• **DATA FOR ANALYSIS**:

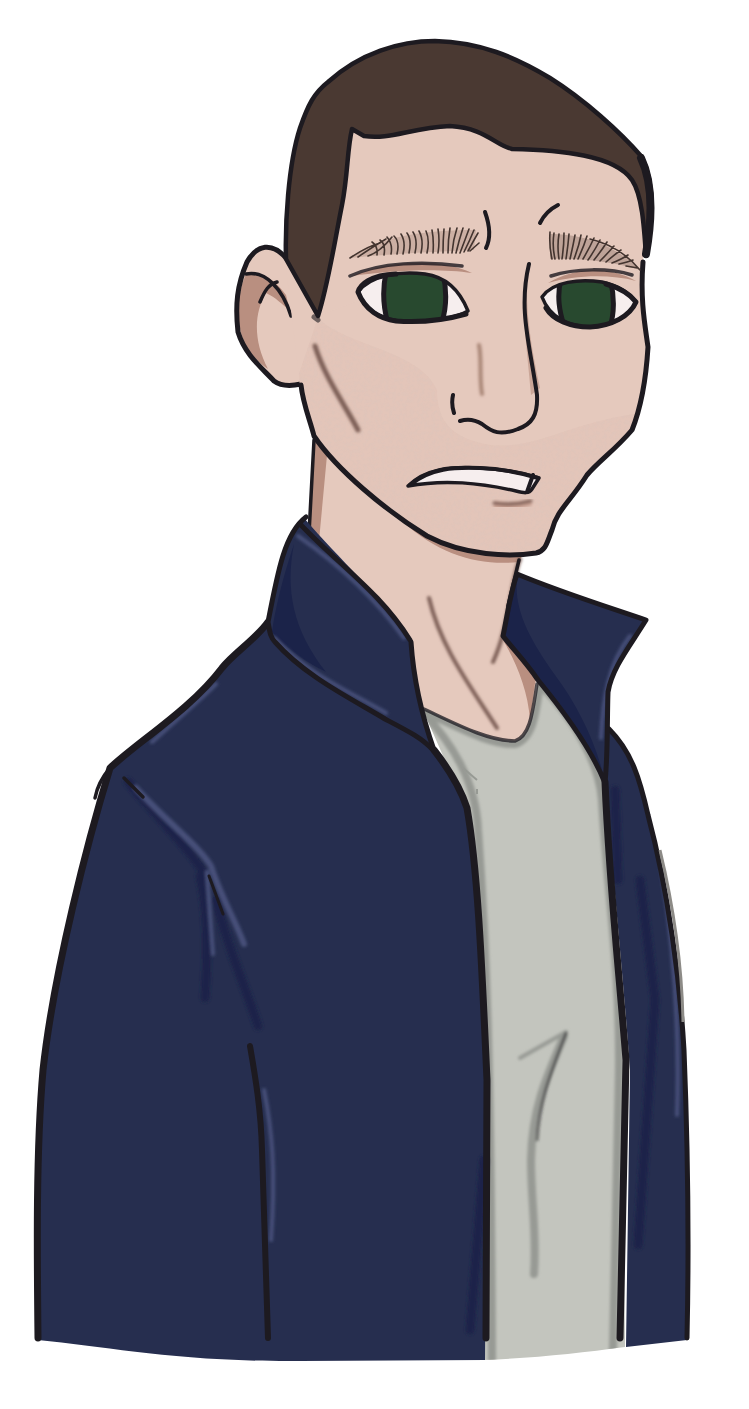
<!DOCTYPE html>
<html lang="en">
<head>
<meta charset="utf-8">
<title>Worried man in a navy jacket</title>
<style>
:root {
  --paper: #ffffff;
  --ink: #1d1a20;
  --skin: #e5c9bd;
  --skin-shade: #b98f80;
  --skin-line: #7d5f56;
  --hair: #4a3932;
  --iris: #28492f;
  --eye: #f6eeee;
  --navy: #262e4f;
  --navy-deep: #1b2349;
  --navy-light: #465079;
  --shirt: #c3c5be;
  --shirt-shade: #979a94;
}
html, body { margin: 0; background: var(--paper); overflow: hidden; }
.portrait { display: block; width: 749px; height: 1409px; }
.line { fill: none; stroke: var(--ink); stroke-width: 5; stroke-linecap: round; stroke-linejoin: round; }
.thin { stroke-width: 3.5; }
.bold { stroke-width: 7; }
.skin { fill: var(--skin); }
.shade { fill: var(--skin-shade); }
.navy { fill: var(--navy); }
.fold { fill: none; stroke: var(--navy-light); stroke-width: 6; stroke-linecap: round; stroke-linejoin: round; }
.dark-fold { fill: none; stroke: var(--navy-deep); stroke-width: 9; stroke-linecap: round; }
.shirt-fold { fill: none; stroke: var(--shirt-shade); stroke-width: 8; stroke-linecap: round; }
.crease { fill: none; stroke: var(--skin-line); stroke-width: 4; stroke-linecap: round; }
.brow { fill: none; stroke: #43342f; stroke-width: 1.6; stroke-linecap: round; }
</style>
</head>
<body>
<svg class="portrait" viewBox="0 0 749 1409" role="img" aria-label="Drawing of a worried man with short brown hair, wearing a navy jacket over a grey shirt">
  <defs>
    <path id="face-shape" d="M352 129C390 140 410 128 450 126C485 128 495 145 512 149C560 150 615 155 632 180C642 205 645 235 643 262C640 300 645 325 648 347C646 380 640 410 632 430C615 450 600 460 587 475C570 502 557 510 552 530C547 542 546 551 536 553C510 557 465 556 427 536C385 510 337 470 314 436L300 385L285 260L300 150Z"/>
    <path id="shirt-shape" d="M422 708C455 722 485 740 515 741C530 738 535 705 538 680C560 705 590 745 604 785C606 870 620 930 623 1060L625 1347C580 1353 535 1358 484 1360L486 1080C482 960 478 870 466 808Z"/>
    <path id="left-eye-shape" d="M358 292C370 275 400 271 425 274C447 277 460 291 468 311C455 319 425 323 400 321C380 319 365 310 358 292Z"/>
    <path id="right-eye-shape" d="M542 297C553 281 580 279 602 282C620 286 630 294 636 302C630 316 612 326 590 327C570 327 550 318 542 297Z"/>
    <clipPath id="in-face"><use href="#face-shape"/></clipPath>
    <clipPath id="in-shirt"><use href="#shirt-shape"/></clipPath>
    <clipPath id="in-left-eye"><use href="#left-eye-shape"/></clipPath>
    <clipPath id="in-right-eye"><use href="#right-eye-shape"/></clipPath>
    <filter id="soft" x="-30%" y="-30%" width="160%" height="160%"><feGaussianBlur stdDeviation="1.5"/></filter>
    <filter id="stubble" x="0" y="0" width="100%" height="100%">
      <feTurbulence type="fractalNoise" baseFrequency="0.28" numOctaves="2" seed="4"/>
      <feColorMatrix values="0 0 0 0 0.72  0 0 0 0 0.56  0 0 0 0 0.50  0 0 0 4 -1.75"/>
      <feComposite in2="SourceGraphic" operator="in"/>
    </filter>
  </defs>

  <g id="neck">
    <path class="skin" d="M314 430L308 536L410 640L422 710C455 724 490 742 516 741C532 735 536 700 536 676L503 636L520 555L430 500Z"/>
    <path class="shade" d="M315 438L308 535L319 541L327 455Z"/>
    <path class="shade" d="M402 521C440 550 480 558 522 556L519 562C480 566 440 556 402 521Z"/>
    <path class="shade" d="M503 640C516 650 528 662 536 676L530 720C528 690 516 662 503 640Z"/>
    <g filter="url(#soft)">
      <path class="crease" d="M429 598C440 645 466 680 497 728"/>
      <path class="crease" d="M520 559C511 580 510 625 493 662"/>
    </g>
    <path class="line thin" d="M314 440L309 534M519 560L508 606"/>
  </g>

  <g id="shirt">
    <use href="#shirt-shape" fill="var(--shirt)"/>
    <g clip-path="url(#in-shirt)" filter="url(#soft)">
      <path class="shirt-fold" d="M422 712C450 740 476 780 478 830C486 940 491 1060 492 1360" stroke-width="14"/>
      <path class="shirt-fold" d="M540 684C575 720 599 762 602 800C608 900 620 960 619 1070L613 1350"/>
      <path class="shirt-fold" d="M425 712C460 728 490 745 515 744C534 738 536 710 540 684"/>
    </g>
    <path class="line thin" d="M424 709C456 724 488 741 515 741C531 736 533 708 537 684" stroke-opacity=".75"/>
    <g id="shirt-crease" filter="url(#soft)">
      <path class="shirt-fold" d="M564 1036C545 1080 532 1110 531 1160C531 1200 537 1235 534 1274"/>
      <path class="shirt-fold" d="M520 1058L566 1032" style="stroke-width:4"/>
      <path class="line" d="M566 1033C552 1070 539 1100 537 1140" style="stroke-width:2.5;stroke-opacity:.7"/>
    </g>
    <path d="M463 768L477 780M477 789V794" stroke="var(--shirt-shade)" stroke-width="2"/>
  </g>

  <g id="jacket">
    <path class="navy" d="M268 624L222 668C190 710 140 740 110 768C88 840 54 970 43 1070C34 1150 36 1250 38 1340C110 1347 180 1362 300 1361L485 1360L487 1080C482 960 480 870 466 808C455 780 444 762 432 748L350 650Z"/>
    <path class="navy" d="M609 728C630 750 640 780 648 815C668 890 682 980 684 1050C688 1150 690 1250 687 1340L626 1347L630 1070C622 960 612 870 606 785Z"/>
    <g id="jacket-folds" filter="url(#soft)">
      <path class="dark-fold" d="M200 876C208 910 208 950 205 998M216 900C228 950 245 985 258 1026M640 880L655 1000L638 1245M484 1160L470 1330"/>
      <path class="dark-fold" d="M128 782C160 820 190 850 206 876M615 790L618 880"/>
      <path class="fold" d="M136 788C165 820 198 845 211 866C220 895 235 920 244 944"/>
      <path class="fold" d="M207 872L213 954" style="stroke-width:4"/>
      <path class="fold" d="M264 1090C272 1130 276 1170 271 1240" style="stroke-width:4"/>
      <path class="fold" d="M662 870C674 950 680 1030 677 1115M152 742C178 718 200 700 216 684" style="stroke-width:4"/>
    </g>
    <path class="line bold" d="M268 622C255 640 235 652 222 668C190 710 140 740 110 768C88 840 54 970 43 1070C36 1150 37 1250 38 1338"/>
    <path class="line thin" d="M110 768Q98 782 95 798M124 778L143 797"/>
    <path class="line" d="M250 1046C255 1075 261 1110 262 1150L268 1338" style="stroke-width:6"/>
    <path class="line" d="M209 876L223 914" style="stroke-width:3"/>
    <path class="line bold" d="M434 750C448 768 460 786 467 808C478 870 482 970 487 1080L486 1338"/>
    <path class="line bold" d="M605 782C609 880 618 960 626 1060L620 1338"/>
    <path class="line" d="M609 729C632 752 640 780 648 815C668 890 680 980 684 1050C688 1150 689 1250 687 1338"/>
    <path d="M660 850C672 900 682 960 683 1022" fill="none" stroke="#8d8b87" stroke-width="3"/>
  </g>

  <g id="collar">
    <path class="navy" d="M304 518C285 533 278 570 268 622C300 670 350 698 385 719C408 731 422 738 434 752C422 710 414 675 411 640C380 595 340 560 304 518Z"/>
    <path d="M294 544C282 580 275 610 272 632C290 652 308 663 326 672C293 630 285 590 294 544Z" fill="var(--navy-deep)"/>
    <g filter="url(#soft)">
      <path class="fold" d="M298 536C340 565 374 596 404 638M274 638C310 676 350 692 386 713" style="stroke-width:4"/>
    </g>
    <path class="line" d="M306 517C285 533 278 570 268 622C270 634 271 638 275 642C305 676 350 698 385 719C408 731 422 738 433 750"/>
    <path class="line" d="M300 524C340 566 380 592 410 640M411 642C413 672 418 705 434 750"/>
    <path class="navy" d="M517 574C560 592 605 606 646 620C630 646 612 668 608 692C607 722 608 752 605 783C590 745 556 702 538 680C525 661 512 648 503 636C508 612 510 594 517 574Z"/>
    <path d="M517 580C514 610 530 640 555 675C577 704 594 740 602 770C585 736 555 700 538 680L503 636Z" fill="var(--navy-deep)"/>
    <path class="fold" d="M630 636C608 664 603 700 601 738" filter="url(#soft)" style="stroke-width:4"/>
    <path class="line" d="M503 636C508 612 510 594 517 574C560 592 605 606 646 620C630 646 612 668 608 692C607 722 608 752 605 783C590 745 556 702 538 680C525 661 512 648 503 636Z"/>
  </g>

  <g id="ear">
    <path class="skin" d="M318 316L286 258C272 242 257 244 247 262C238 285 235 305 238 332C245 355 262 368 274 381C282 387 292 386 302 384L330 350Z"/>
    <path class="shade" d="M246 274C262 270 276 281 286 295L290 311C282 304 275 297 266 293C254 313 253 340 268 369C251 358 241 342 239 322C237 302 240 288 246 274Z"/>
    <path class="line" d="M286 258C272 242 257 244 247 262C237 285 235 305 238 332C245 355 262 368 274 381C282 387 292 386 301 384"/>
    <path class="line thin" d="M246 274C265 270 283 289 291 316M277 282C269 284 265 290 260 302"/>
  </g>

  <g id="face">
    <use href="#face-shape" class="skin" clip-path="url(#below-hair)"/>
    <path class="skin" d="M318 316L300 384L340 400L360 300Z"/>
    <g clip-path="url(#in-face)">
      <path d="M318 318C345 346 420 350 437 390C437 420 450 438 490 445C540 450 570 420 650 412L640 580H400L290 400Z" fill="#dfbfb2" opacity=".4"/>
      <path d="M318 318C345 346 420 350 437 390C437 420 450 438 490 445C540 450 570 420 650 412L640 580H400L290 400Z" filter="url(#stubble)" opacity=".45"/>
    </g>
    <path class="line" d="M301 385C303 404 310 420 314 436C337 470 385 510 427 536C465 556 510 557 536 553C546 551 547 542 552 530C557 510 570 502 587 475C600 460 615 450 632 430C640 410 646 380 648 347C645 325 640 300 643 262"/>
    <path class="line" d="M314 317L318 320" style="stroke-opacity:.6"/>
    <g filter="url(#soft)">
      <path class="crease" d="M315 346C325 378 345 405 358 430" style="stroke-width:5"/>
      <path class="crease" d="M479 345C482 360 479 376 482 394" style="stroke:#a98677"/>
    </g>
  </g>

  <g id="hair">
    <path d="M318 316L285 259C285 225 288 165 300 128C308 105 314 93 328 82C360 53 400 41 435 41C480 42 515 57 550 78C585 100 620 132 641 156C654 180 654 215 646 256C644 225 642 195 632 180C615 155 560 150 512 149C495 145 485 128 450 126C410 128 390 140 364 136L352 129C347 150 348 175 342 205C334 245 328 285 318 316Z" fill="var(--hair)"/>
    <path class="line" d="M318 316L286 259C285 225 288 165 300 128C308 105 314 93 328 82C360 53 400 41 435 41C480 42 515 57 550 78C585 100 620 132 641 156C654 180 654 215 646 256C644 225 642 195 632 180C615 155 560 150 512 149C495 145 485 128 450 126C410 128 390 140 364 136L352 129C347 150 348 175 342 205C334 245 328 285 318 316Z" style="stroke-width:4.5"/>
    <path class="line" d="M641 158C654 185 652 220 646 254" style="stroke-width:8"/>
  </g>

  <g id="brows">
    <path d="M350 258C375 240 410 230 476 230L474 250C430 252 390 254 350 258Z" fill="#b99b8f" opacity=".55"/>
    <path class="brow" d="M350 258Q368 246 380 243M358 257Q374 246 386 239M368 256Q380 252 392 237M377 255Q378 246 372 242M384 255Q386 244 380 240M391 254Q393 244 387 237M397 254Q400 242 394 236M403 254Q406 242 401 234M409 253Q412 240 407 233M415 253Q418 240 413 232M421 253Q424 240 419 231M427 253Q430 240 426 231M433 253Q434 240 432 230M438 253Q440 240 438 229M443 253Q443 240 444 229M448 253Q448 240 450 228M452 253Q453 240 457 228M456 253Q459 240 463 228M460 253Q465 240 469 229M464 252Q470 240 474 230M468 251Q474 240 478 233M470 251L479 243"/>
    <path d="M550 234C575 234 610 240 640 270C610 261 580 258 550 259Z" fill="#a68b80" opacity=".6"/>
    <path class="brow" d="M552 259Q549 246 550 232M555 259Q552 246 554 233M559 259Q557 246 559 234M562 259Q564 246 564 233M566 259Q568 246 569 234M570 259Q573 246 575 235M574 259Q579 246 581 235M578 259Q584 246 587 236M583 259Q590 247 594 238M588 260Q595 250 600 240M594 260Q602 250 607 242M600 261Q608 253 614 246M606 262Q614 255 621 250M612 263Q622 259 628 255M619 264Q628 262 633 260M626 266L638 268M590 239Q620 246 640 270"/>
    <path class="line" d="M485 212C490 226 491 238 486 248" style="stroke-width:4"/>
    <path class="line" d="M540 223Q546 211 558 205" style="stroke-width:4"/>
  </g>

  <g id="eyes">
    <path class="shade" d="M352 276C390 260 440 258 472 273C440 268 390 270 352 276ZM548 283C575 267 610 266 636 281C610 274 575 275 548 283Z"/>
    <path class="line thin" d="M350 276C380 262 425 261 462 266M551 276C575 268 610 268 632 275" stroke-opacity=".8"/>
    <use href="#left-eye-shape" fill="var(--eye)"/>
    <g clip-path="url(#in-left-eye)">
      <path class="line" d="M388 265C382 285 382 305 389 327H440C447 310 448 290 441 265Z" style="fill:var(--iris)"/>
    </g>
    <use href="#left-eye-shape" class="line thin"/>
    <path class="line" d="M396 274C370 275 360 285 358 292C365 310 380 319 396 321C425 323 445 320 466 314"/>
    <use href="#right-eye-shape" fill="var(--eye)"/>
    <g clip-path="url(#in-right-eye)">
      <path class="line" d="M562 275C556 295 559 312 566 332H608C615 316 615 295 609 275Z" style="fill:var(--iris)"/>
    </g>
    <use href="#right-eye-shape" class="line thin"/>
    <path class="line" d="M606 284C620 288 630 294 636 302C630 316 612 326 590 327C570 327 553 320 546 308"/>
  </g>

  <g id="nose">
    <path class="shade" d="M528 268C519 300 527 345 531 395L540 388C532 350 524 310 528 268Z" opacity=".6"/>
    <path class="line thin" d="M529 264C518 310 530 345 537 395C538 415 532 424 518 429C500 436 492 432 482 424C474 419 466 419 460 421M453 395Q451 404 454 413" style="stroke-width:4"/>
  </g>

  <g id="mouth">
    <path class="line" d="M408 486C425 469 450 466 480 468C500 469 520 472 539 478L532 489C529 494 524 493 516 491C480 483 445 479 408 486Z" style="fill:var(--eye);stroke-width:3.5"/>
    <path class="line thin" d="M410 485C430 468 455 467 480 468C505 469 522 473 538 478M533 475L527 492" style="stroke-width:4"/>
    <g filter="url(#soft)">
      <path d="M494 504Q512 508 531 502" fill="none" stroke="#c89f90" stroke-width="7"/>
      <path class="crease" d="M494 503Q512 506 531 501" style="stroke-width:3"/>
    </g>
  </g>
</svg>
</body>
</html>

• **REQUIRED ACTION**:
Above are the records. Identify each line that contains the word "portrait".

• **EXPECTED ANSWER**:
.portrait { display: block; width: 749px; height: 1409px; }
<svg class="portrait" viewBox="0 0 749 1409" role="img" aria-label="Drawing of a worried man with short brown hair, wearing a navy jacket over a grey shirt">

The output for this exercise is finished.